● **The task**: In the data, find the word "draw" and copy out every line that has it.

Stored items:
□ □ □ □ □ □ □
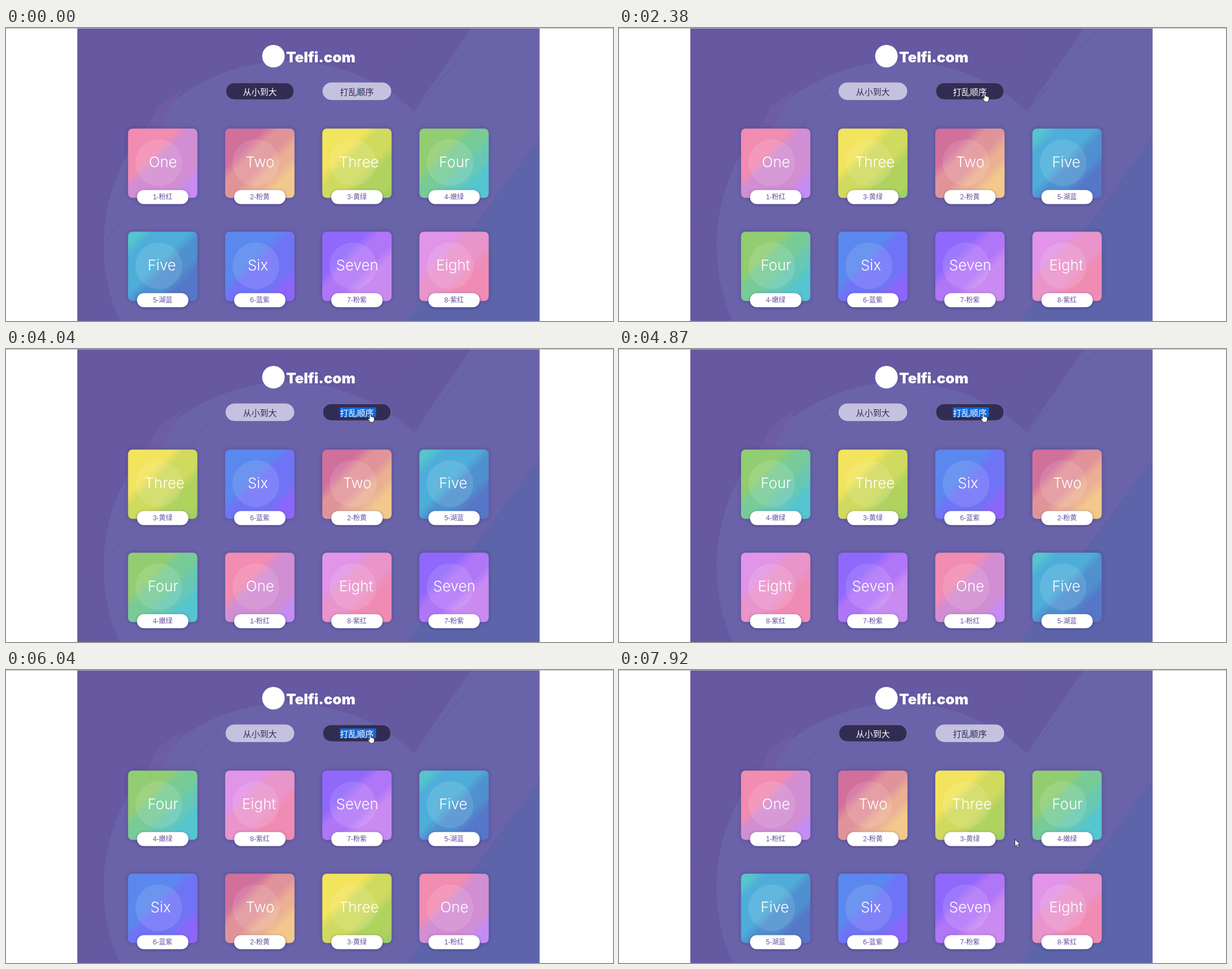
Write an HTML page that moves like this. It is 1077 px wide and 520 px high and loops after 8000 ms.

```html
<!DOCTYPE html>
<html lang="zh-CN">
<head>
<meta charset="utf-8">
<style>
html, body { margin: 0; width: 100%; height: 100%; overflow: hidden; background: #fff; }
#stage { position: relative; width: 1077px; height: 520px; overflow: hidden; }
#stage > *, .card > * { position: absolute; }
#stage svg { overflow: visible; }
.logo { left: 497px; top: 32px; font: 900 26px/40px Inter, sans-serif; color: #fff; letter-spacing: -.2px; }
.btn {
  top: 97px; width: 122px; height: 31px; border-radius: 16px; box-sizing: border-box;
  border: 1px solid #cfcbe4; background: #c6c1de; color: #332c52; transform: translate(-.5px, -.3px);
  font: 15px/29px "Noto Sans CJK SC", "Noto Sans CJK", sans-serif; text-align: center;
}
.btn span { display: inline-block; height: 17px; line-height: 17px; }
.btn.on { background: #332c52; border-color: #766f9f; color: #fff; }
.btn.picked span { background: #1469d8; padding-right: 4px; margin-right: -4px; }
.btn.sliver span { background: linear-gradient(#8fb2dc, #8fb2dc) 32px 2px / 5px 14px no-repeat; }
.card { left: 0; top: 0; width: 123px; height: 123px; border-radius: 8px; box-shadow: 0 0 6px rgba(45, 36, 105, .42); }
.disc { left: 13px; top: 19px; width: 83px; height: 83px; border-radius: 50%; background: rgba(255, 255, 255, .11); }
.name { top: 39px; width: 124px; text-align: center; font: 300 26px/40px Inter, sans-serif; color: #fff; }
.tag {
  left: 16px; top: 109px; width: 91px; height: 25px; border-radius: 12px; background: #fff;
  box-shadow: 0 1px 4px rgba(45, 36, 105, .6); text-align: center; color: #6650a0;
  font: 12px/24px "Liberation Sans", "Noto Sans CJK SC", "Noto Sans CJK", sans-serif;
}
</style>
</head>
<body>
<div id="stage">
  <svg width="1077" height="520">
    <defs>
      <linearGradient id="base" x2="1" y2="1">
        <stop offset=".3" stop-color="#6658a1"/><stop offset=".7" stop-color="#645aa3"/>
        <stop offset="1" stop-color="#5e63aa"/>
      </linearGradient>
      <clipPath id="page"><path d="M126.5 1H946.5V520H126.5Z"/></clipPath>
    </defs>
    <g clip-path="url(#page)">
      <path d="M126 0H947V520H126Z" fill="url(#base)"/>
      <circle cx="500" cy="386" r="327" fill="#6a63a9"/>
      <path d="M825 0H947V195L730 490L600 327Z" fill="#6963a9"/>
      <path d="M947 195L712 520H947Z" fill="#5d64aa"/>
      <path d="M313 108L270 138L236 205L262 195Z" fill="#6e5ca4"/>
      <path d="M383 96L176 380M850 0L722 150" stroke="#6058a0" fill="none"/>
    </g>
    <path d="M0 .5H1077" stroke="#b5b5b9"/>
    <circle cx="474.5" cy="50" r="20" fill="#fff"/>
  </svg>
  <div class="logo">Telfi.com</div>
  <div class="btn" id="sort" style="left:390px"><span>从小到大</span></div>
  <div class="btn" id="mix" style="left:562px"><span>打乱顺序</span></div>
  <svg id="cursor" width="16" height="22">
    <path id="arrow" d="M.5 .5V13L3.4 10.4L5.4 15L7.6 14L5.6 9.6H9.4Z" fill="#fff" stroke="#333"/>
    <path id="hand" d="M3 1.5Q4.5 0 5.5 1.5V6Q7 5.3 7.6 6.6Q9 6 9.7 7.2Q11.4 7 11.5 8.6V12L9.8 16H4.2L.6 10.8Q.2 9 2 9.2L3 10Z" fill="#fff" stroke="#333"/>
  </svg>
</div>
<script>
const LOOP = 8000;
const $ = id => document.getElementById(id);

// name, tag, horizontal nudge, then colour and band end (%) pairs
const kinds = [
  ["One", "粉红", 0, "#f28cb0 40 #d28ed2 81 #c48cf4 100"],
  ["Two", "粉黄", 0, "#d2709c 33 #e0949a 57 #ebb094 74 #f2c88c 100"],
  ["Three", "黄绿", 3, "#f2e45c 37 #d0da5e 65 #b0d360 93 #96cf6c 100"],
  ["Four", "嫩绿", 0, "#92cd72 37 #78cb97 58 #68c8b4 74 #55c5d0 100"],
  ["Five", "湖蓝", -2, "#55c6cc 14 #4eaed9 49 #4f90cf 72 #5676c8 100"],
  ["Six", "蓝紫", -4, "#5a88ee 43 #6f74f6 77 #8c66fa 100"],
  ["Seven", "粉紫", 0, "#9068fb 37 #b076f8 63 #c98af2 100"],
  ["Eight", "紫红", -2, "#e294e8 34 #e994cb 63 #f08cb4 100"],
];

// diagonal bands with soft borders
function bands(spec) {
  const part = spec.split(" "), stops = [], soft = 5;
  for (let i = 0, from = 0; i < part.length; i += 2) {
    const end = +part[i + 1];
    stops.push(`${part[i]} ${from}% ${end - soft}%`);
    from = end + soft;
  }
  return `linear-gradient(135deg, ${stops})`;
}

const cards = kinds.map(([name, tag, nudge, spec], i) => {
  const card = document.createElement("div");
  card.className = "card";
  card.style.background = bands(spec);
  card.innerHTML = `<div class="disc"></div><div class="name" style="left:${nudge}px">${name}</div>
    <div class="tag">${i + 1}-${tag}</div>`;
  $("stage").insertBefore(card, $("cursor"));
  return card;
});

// start time and card numbers by slot
const orders = [
  [0, "12345678"], [2380, "13254678"], [2810, "41357268"], [3210, "45372168"],
  [3640, "54638172"], [4040, "36254187"], [4440, "63421875"], [4870, "43628715"],
  [5300, "28546731"], [5610, "28547631"], [6040, "48756231"], [6850, "12345678"],
];

// start, end, number of steps, path points
const moves = [
  [270, 1270, 8, [[658, 147], [434, 134]]],
  [1420, 2080, 6, [[434, 134], [686, 118], [645, 115]]],
  [2380, 2810, 4, [[645, 115], [642, 114]]],
  [6040, 6850, 7, [[642, 114], [445, 115]]],
  [7380, 7920, 5, [[445, 115], [286, 180], [702, 300]]],
];

function along(points, p) {
  const s = p * (points.length - 1), i = Math.min(Math.floor(s), points.length - 2);
  return points[i].map((v, k) => v + (points[i + 1][k] - v) * (s - i));
}

function cursorAt(t) {
  const move = moves.findLast(m => t >= m[0]);
  if (!move) return null;
  const [start, end, steps, points] = move;
  const p = Math.min(1, (t - start) / (end - start));
  return along(points, Math.floor(p * (steps - 1) + 1e-6) / (steps - 1));
}

function draw(t) {
  const order = orders.findLast(o => t >= o[0])[1];
  [...order].forEach((n, slot) => {
    const x = 216.5 + slot % 4 * 172.33, y = slot < 4 ? 178.5 : 361.5;
    cards[n - 1].style.transform = `translate(${x}px, ${y}px)`;
  });

  const mixed = t >= 2380 && t < 6850;
  $("sort").classList.toggle("on", !mixed);
  $("mix").classList.toggle("on", mixed);
  $("mix").classList.toggle("picked", mixed && t >= 3640);
  $("mix").classList.toggle("sliver", !mixed);

  const pos = cursorAt(t), cursor = $("cursor").style;
  cursor.display = pos ? "" : "none";
  if (!pos) return;
  const [x, y] = pos.map(Math.round);
  cursor.left = x + "px";
  cursor.top = y + "px";
  const over = y < 127 && (x > 386 && x < 508 || x > 558 && x < 680);
  $("hand").style.display = over ? "" : "none";
  $("arrow").style.display = over ? "none" : "";
}

const begin = performance.now();
function tick() {
  draw((performance.now() - begin) % LOOP);
  requestAnimationFrame(tick);
}
tick();
</script>
</body>
</html>
```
□ □ □ □ □ □ □
● **Solution**:
function draw(t) {
  draw((performance.now() - begin) % LOOP);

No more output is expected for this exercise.